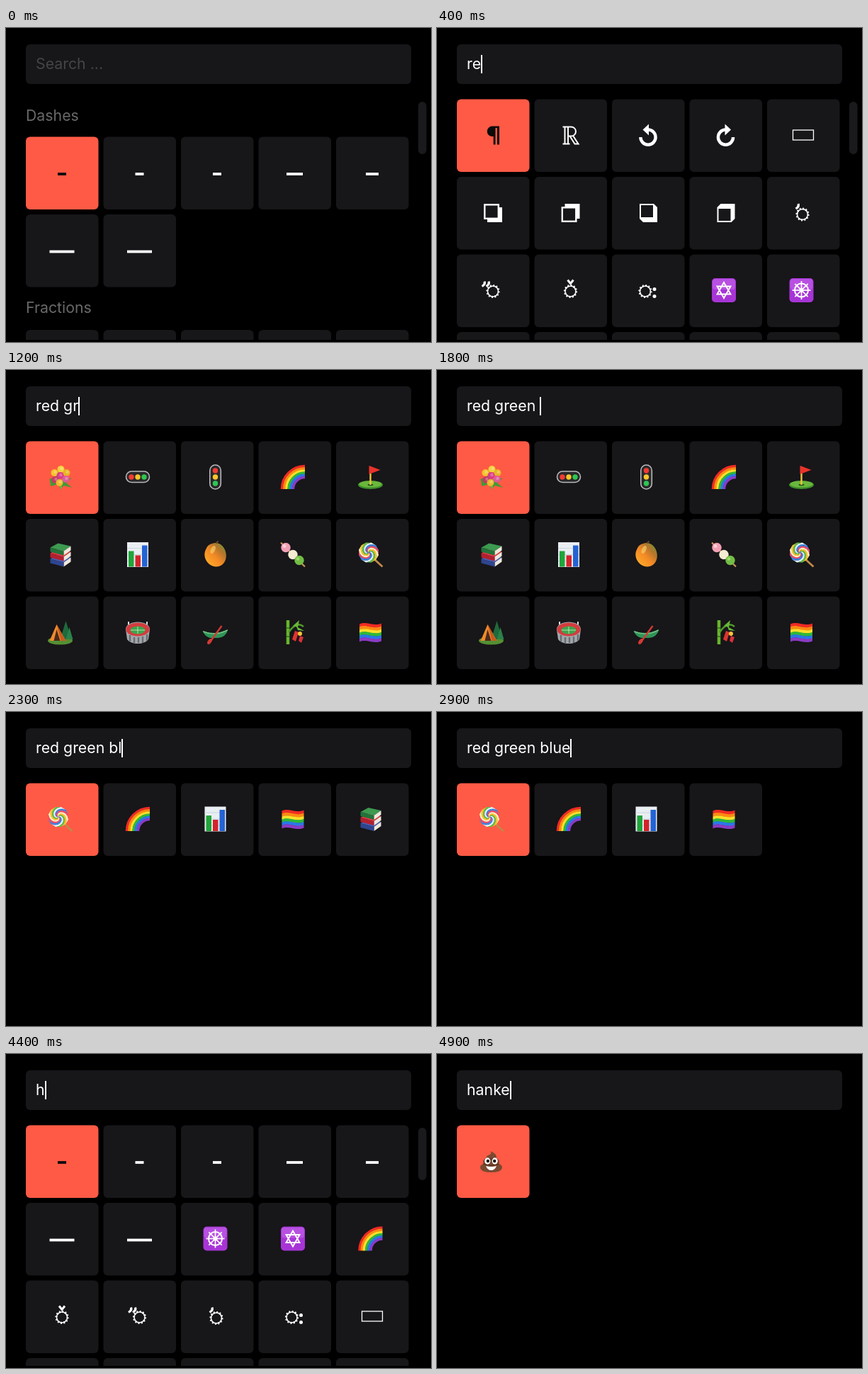
These frames come from a looping animation (600x443 px, 5000 ms). An HTML page:

```html
<!DOCTYPE html>
<html lang="en">
<head>
<meta charset="utf-8">
<title>Symbol search</title>
<style>
  html, body { margin: 0; width: 100%; height: 100%; overflow: hidden; background: #000; }
  #stage { position: relative; width: 600px; height: 443px; overflow: hidden; font: 21.3px Inter, sans-serif; }
  #field { position: absolute; left: 28px; top: 23px; width: 544px; height: 56px; border-radius: 6px; background: #171619; }
  #query { position: absolute; left: 14px; top: 0; line-height: 55px; white-space: pre; color: #fff; }
  #query.empty { color: #454447; }
  #caret { position: absolute; top: 15px; width: 2px; height: 26px; background: #fff; }
  svg { position: absolute; left: 0; top: 0; }
  svg text { fill: #69686b; }
</style>
</head>
<body>
<div id="stage">
  <svg id="view" width="600" height="443"></svg>
  <div id="field"><span id="query"></span><i id="caret"></i></div>
</div>
<script>
const LOOP = 5000;
const $ = id => document.getElementById(id);

// Drawing helpers; every glyph is centred on 0,0.
const path = (d, fill, extra = '') => `<path d="${d}" fill="${fill}" ${extra}/>`;
const line = (d, color, w = 2) => path(d, 'none', `stroke="${color}" stroke-width="${w}"`);
const oval = (x, y, rx, ry, fill, extra = '') =>
  `<ellipse cx="${x}" cy="${y}" rx="${rx}" ry="${ry}" fill="${fill}" ${extra}/>`;
const dot = (x, y, r, fill, extra) => oval(x, y, r, r, fill, extra);
const rect = (x, y, w, h, fill, r = 0, extra = '') =>
  `<rect x="${x}" y="${y}" width="${w}" height="${h}" rx="${r}" fill="${fill}" ${extra}/>`;
const group = (transform, body) => `<g transform="${transform}">${body}</g>`;

const RAINBOW = ['#f02b24', '#ff8a12', '#ffe02a', '#2fb83a', '#2a78e8', '#8b3bc4'];

const ring = (x, y) =>
  `<circle cx="${x}" cy="${y}" r="7.6" fill="none" stroke="#fff" stroke-width="1.5"/>` +
  `<circle cx="${x}" cy="${y}" r="8" fill="none" stroke="#fff" stroke-width="3.2" stroke-dasharray="1.7 2.49"/>`;
const tick = x => line(`M${x} -13q1.5 4 -3.5 7`, '#fff', 3.2);
const badge = body => rect(-17, -17, 34, 34, '#a735d6', 5) +
  rect(-16, -16, 32, 15, '#b850e2', 4) + body;
const lamps = spots => spots.map(([x, y], i) =>
  dot(x, y, 3.7, ['#f23b32', '#fbc52b', '#2fc552'][i])).join('');

const turn = line('M0 -8A10.6 10.6 0 1 1 -10.6 2.6', '#fff', 4.4) + path('M1 -16V0L-7.5 -8z', '#fff');

function swirl() {
  const arms = 12, colors = ['#ef4a6b', '#fff3c4', '#f7c32e', '#5cbf4a', '#e8f4ff', '#3d83e0'];
  const edge = k => Array.from({ length: 9 }, (_, i) => {
    const r = i * 14.5 / 8, a = (k / arms) * 2 * Math.PI + i * 0.36;
    return [(r * Math.cos(a)).toFixed(1), (r * Math.sin(a)).toFixed(1)];
  });
  return Array.from({ length: arms }, (_, k) =>
    path('M' + edge(k).concat(edge(k + 1.08).reverse()).join('L') + 'z', colors[k % 6])).join('');
}

function book(y, cover, spine) {
  return path(`M-14 ${y}L-3 ${y - 6}L15 ${y - 2}L5 ${y + 5}z`, cover) +
    path(`M5 ${y + 5}L15 ${y - 2}V${y + 4}L5 ${y + 11}z`, '#eee8dc') +
    path(`M-14 ${y}L5 ${y + 5}V${y + 11}L-14 ${y + 6}z`, spine);
}

const symbols = {
  pilcrow: path('M9 -13H-1a7.3 7.3 0 0 0 0 14.6h1.7V13h2.8V-10.4h2.4V13H9z', 'currentColor'),
  reals: line('M-11 -12H1a6.5 6.5 0 0 1 0 13H-4M-8 -12V12M-3.5 -12V12M-11 12H-1M-1 1L6 12H11L3.5 .5', '#fff'),
  undo: turn,
  redo: group('scale(-1 1)', turn),
  bar: rect(-14.5, -7.5, 29, 14, 'none', 0, 'stroke="#fff" stroke-width="1.3"'),
  dropLow: rect(-8, -8, 21, 21, '#fff') + rect(-11.7, -11.7, 19.5, 19.5, '#171619', 0, 'stroke="#fff" stroke-width="2.4"'),
  dropHigh: rect(-8, -13, 21, 21, '#fff') + rect(-11.7, -7.7, 19.5, 19.5, '#171619', 0, 'stroke="#fff" stroke-width="2.4"'),
  boxLow: path('M-12 -13H8L13 -8V13H-7L-12 8z', '#fff') + rect(-10, -11, 17, 17, '#171619'),
  boxHigh: path('M-12 -8L-7 -13H13V8L8 13H-12z', '#fff') + rect(-10, -6, 17, 17, '#171619'),
  single: tick(-7) + ring(-1, 2),
  double: tick(-12) + tick(-6) + ring(0, 1),
  caron: line('M-4 -15L0 -10L4 -15', '#fff', 3) + ring(0, 1),
  colon: ring(-4, 1) + dot(9, -2, 2.5, '#fff') + dot(9, 8, 2.5, '#fff')
};

const emoji = {
  star: badge(line('M0 -11L9.5 5.5H-9.5zM0 11L-9.5 -5.5H9.5z', '#fff', 1.9)),
  wheel: badge(dot(0, 0, 9.5, 'none', 'stroke="#fff" stroke-width="2"') + dot(0, 0, 3, '#fff') +
    [0, 45, 90, 135].map(a => group(`rotate(${a})`, line('M-13 0H13', '#fff', 1.7))).join('')),
  bouquet: path('M-15 3L-4 -2L2 6L16 1L9 9L17 15L5 12L1 17L-3 10L-13 13z', '#3f9a35') +
    line('M-2 3L2 16M4 2L0 14', '#6fbb3f') +
    [[-8, -6, '#f4c52c'], [1, -11, '#f2d23c'], [9, -6, '#e8b524'], [0, -2, '#d83d86'], [-7, 4, '#c43a63'],
     [8, 3, '#df5b9a'], [-1, 8, '#efb72f']].map(([x, y, c]) => dot(x, y, 5, c) + dot(x + 1, y - 1, 2.2, '#fff4')).join(''),
  lightsH: rect(-16.5, -8, 33, 15.5, '#29292b', 7.7, 'stroke="#b9b9bb" stroke-width="1.6"') +
    lamps([[-9, 0], [0, 0], [9, 0]]),
  lightsV: rect(-7.7, -17, 15.5, 34, '#29292b', 7.7, 'stroke="#b9b9bb" stroke-width="1.6"') +
    lamps([[0, -9], [0, 0], [0, 9]]),
  rainbow: RAINBOW.map((c, i) => {
    const r = 32.5 - i * 3.2;
    return line(`M${17 - r} 17A${r} ${r} 0 0 1 17 ${17 - r}`, c, 3.5);
  }).join(''),
  golf: oval(0, 11, 17.5, 6, '#3f8f2c') + oval(0, 10, 16, 4.6, '#69b83c') + oval(0, 11, 4, 1.3, '#24511d') +
    line('M0 -15V11', '#f3c43c', 2.4) + path('M-2 -16L14 -10L-2 -4z', '#ea3329'),
  books: book(6, '#4a61b8', '#2f458e') + book(-2, '#e23b43', '#b3202e') + book(-10, '#3d9a50', '#23733a'),
  chart: rect(-15, -17.5, 30, 35, '#e9eef3') + line('M-15 -9H15M-15 0H15M-15 9H15', '#cbd5df', 1) +
    rect(-13, -5, 7.5, 22, '#20a43a') + rect(-3.5, 1, 7.5, 16, '#d3242c') + rect(6, -13, 7.5, 30, '#2463d4'),
  mango: path('M-3 -16C9 -19 17 -6 15 5C13 15 4 19 -4 16C-14 12 -18 0 -13 -8C-11 -13 -8 -15 -3 -16z', 'url(#mango)') +
    line('M1 -16L4 -19', '#6b4a22', 2) + oval(-6, -5, 3, 6, '#ffe37a88', 'transform="rotate(25)"'),
  dango: line('M-17 -17L17 17', '#c99452', 2.2) + dot(-10, -10, 6.7, '#f2a0b5') + dot(0, 0, 6.7, '#f5ecd2') +
    dot(9, 8, 6.7, '#72bd45') + dot(-12, -12, 2.4, '#ffd0db') + dot(7, 6, 2.2, '#9dda6c'),
  lollipop: line('M5 6L17 17', '#c08a4a', 2.8) + group('translate(-2.5 -3)', swirl()),
  tent: oval(0, 12, 17.5, 5.5, '#548f33') + path('M8 -16L16 10H0z', '#1f6a3c') + path('M13 -7L18 10H8z', '#2c8049') +
    path('M-5 -11L8 12H-15z', '#ef8a2c') + path('M-5 -11L8 12H1z', '#c95a1d') + path('M-5 -4L0 12H-9z', '#4a2a1b'),
  stadium: path('M-17 -4C-17 -18 17 -18 17 -4L15 10C9 18 -9 18 -15 10z', '#a3a7ab') +
    oval(0, -4, 16.5, 9.5, '#d43c3e') + oval(0, -3, 10.5, 5.5, '#3fa34b') + line('M0 -8V2M-10 -3H10', '#d8f0d0', 0.8) +
    line('M-11 4V13M-5 7V15M1 7V15M7 6V15M13 3V12', '#686d72', 2.4) + line('M-13 -11V-15M13 -11V-15', '#ddd', 2),
  canoe: path('M-18 -2Q0 5 18 -4Q15 7 4 8H-7Q-15 6 -18 -2z', '#2f9457') + line('M-17 -1Q0 6 17 -3', '#74c486', 1.5) +
    line('M-7 13L9 -9', '#d33a35', 2.4) + oval(-8, 13, 2.5, 4.5, '#d33a35', 'transform="rotate(36 -8 13)"'),
  bamboo: line('M-7 -17V17', '#69b42d', 4.5) + line('M-9 -6H-5M-9 6H-5', '#2e701f', 1.6) +
    line('M-6 0Q5 -16 15 -8', '#519c2b', 2.5) + path('M0 -9L9 -17L7 -7zM5 -8L16 -2L7 -3z', '#66b936') +
    path('M3 -2L8 0L4 13L-1 10z', '#dc3431') + dot(10, 2, 3, '#f3c43c') + path('M10 5L15 7L12 15L8 12z', '#d8323a'),
  flag: RAINBOW.map((c, i) => {
    const y = -11.5 + i * 4.1;
    return path(`M-15.5 ${y}C-6 ${y - 5} 4 ${y + 4} 15.5 ${y - 1}v4.5C4 ${y + 8.5} -6 ${y - .5} -15.5 ${y + 4.5}z`, c);
  }).join(''),
  poop: path('M-1 -14Q9 -10 7 -4Q13 -2 11 4Q17 6 15 11Q13 16 0 16Q-13 16 -15 11Q-17 6 -11 4Q-13 -2 -7 -4Q-7 -8 -2 -9Q1 -11 -1 -14z', '#7b4931') +
    line('M-7 -4Q0 -1 7 -5M-11 4Q0 8 11 4', '#5a3120', 1.5) +
    [-5.2, 5.2].map(x => oval(x, 0, 4, 4.7, '#fff') + dot(x * .9, 0, 2.2, '#17110f')).join('') +
    path('M-7.5 7Q0 9 7.5 7Q5 13 0 13Q-5 13 -7.5 7z', '#fff')
};

function glyph(name) {
  if (!name) return '';
  if (name[0] === '-') return rect(name / 2, -0.4, -name, 3.8, 'currentColor');
  return symbols[name] || group('translate(-2.5 -.5)', emoji[name]);
}

function tiles(names, top, selected = 0) {
  return names.map((name, i) => {
    const x = 28 + (i % 5) * 109.5, y = top + Math.floor(i / 5) * 109.5, on = i === selected;
    return rect(x, y, 102.5, 102.5, on ? '#ff5a45' : '#171619', 6) +
      `<g transform="translate(${x + 51} ${y + 51})" color="${on ? '#0d0b0b' : '#fff'}">${glyph(name)}</g>`;
  }).join('');
}

const list = s => s.split(' ');
const pad = names => names.concat(Array(20 - names.length).fill(''));
const thumb = rect(582, 104, 11.5, 74, '#1a191c', 5.7);
const dashes = list('-12 -12 -12 -23 -18 -35 -35');
const grid = (names, more) => tiles(more ? pad(names) : names, 100.5) + (more ? thumb : '');

const marks = list('pilcrow reals undo redo bar dropLow dropHigh boxLow boxHigh single double caron colon star wheel');
const mixed = list('bouquet lightsH lightsV rainbow golf books chart mango dango lollipop tent stadium canoe bamboo flag');
const reds = list('golf lightsH lightsV bouquet rainbow mango books chart canoe flag lollipop tent stadium bamboo dango');

const views = {
  home: '<text x="28" y="130.8">Dashes</text><text x="28" y="402.3">Fractions</text>' +
    tiles(dashes, 153.5) + tiles(Array(5).fill(''), 426, -1) + thumb,
  marks: grid(marks, true),
  reds: grid(reds, true),
  none: '',
  mixed: grid(mixed),
  five: grid(list('lollipop rainbow chart flag books')),
  four: grid(list('lollipop rainbow chart flag')),
  letters: grid(dashes.concat(list('wheel star rainbow caron double single colon bar')), true),
  one: grid(['poop'])
};

// time, query, view, caret hidden
const steps = [
  [0, '', 'home', true],
  [200, 'r', 'marks'], [400, 're', 'marks'],
  [600, 'red', 'reds'], [800, 'red ', 'reds'], [900, 'red g', 'none'],
  [1100, 'red gr', 'none'], [1200, 'red gr', 'mixed'], [1300, 'red gre', 'mixed'],
  [1500, 'red gree', 'mixed'], [1700, 'red green', 'mixed'], [1800, 'red green ', 'mixed'],
  [2100, 'red green b', 'five'], [2300, 'red green bl', 'five'],
  [2500, 'red green blu', 'four'], [2700, 'red green blue', 'four'],
  [3100, 'red green blue', 'four', true], [3600, 'red green blue', 'four'],
  [3800, '', 'home'],
  [4300, 'h', 'letters'], [4500, 'ha', 'letters'], [4600, 'han', 'letters'],
  [4800, 'hank', 'one'], [4900, 'hanke', 'one']
];

const defs = '<defs><linearGradient id="mango" x1="0" y1="1" x2="1" y2="0"><stop offset="0" stop-color="#ffb52a"/>' +
  '<stop offset=".45" stop-color="#f58a25"/><stop offset=".7" stop-color="#b5762c"/><stop offset="1" stop-color="#5d9a35"/>' +
  '</linearGradient><clipPath id="page"><path d="M0 0H600V440H0z"/></clipPath></defs>';

let shown = null;
function show(step) {
  const [, query, view, hidden] = step;
  $('view').innerHTML = defs + `<g clip-path="url(#page)">${views[view]}</g>`;
  $('query').textContent = query || 'Search ...';
  $('query').className = query ? '' : 'empty';
  $('caret').style.left = 14 + (query ? $('query').getBoundingClientRect().width : 0) + 'px';
  $('caret').style.visibility = hidden ? 'hidden' : 'visible';
}

const start = performance.now();
function tickFrame() {
  const t = (performance.now() - start) % LOOP;
  const step = steps.findLast(s => s[0] <= t);
  if (step !== shown) show(shown = step);
  requestAnimationFrame(tickFrame);
}
tickFrame();
</script>
</body>
</html>
```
☆ ☆ ☆ ☆
=== Task instructions ===
From the records above, pull out every line containing the word "mixed".

=== Finished exercise ===
const mixed = list('bouquet lightsH lightsV rainbow golf books chart mango dango lollipop tent stadium canoe bamboo flag');
  mixed: grid(mixed),
  [1100, 'red gr', 'none'], [1200, 'red gr', 'mixed'], [1300, 'red gre', 'mixed'],
  [1500, 'red gree', 'mixed'], [1700, 'red green', 'mixed'], [1800, 'red green ', 'mixed'],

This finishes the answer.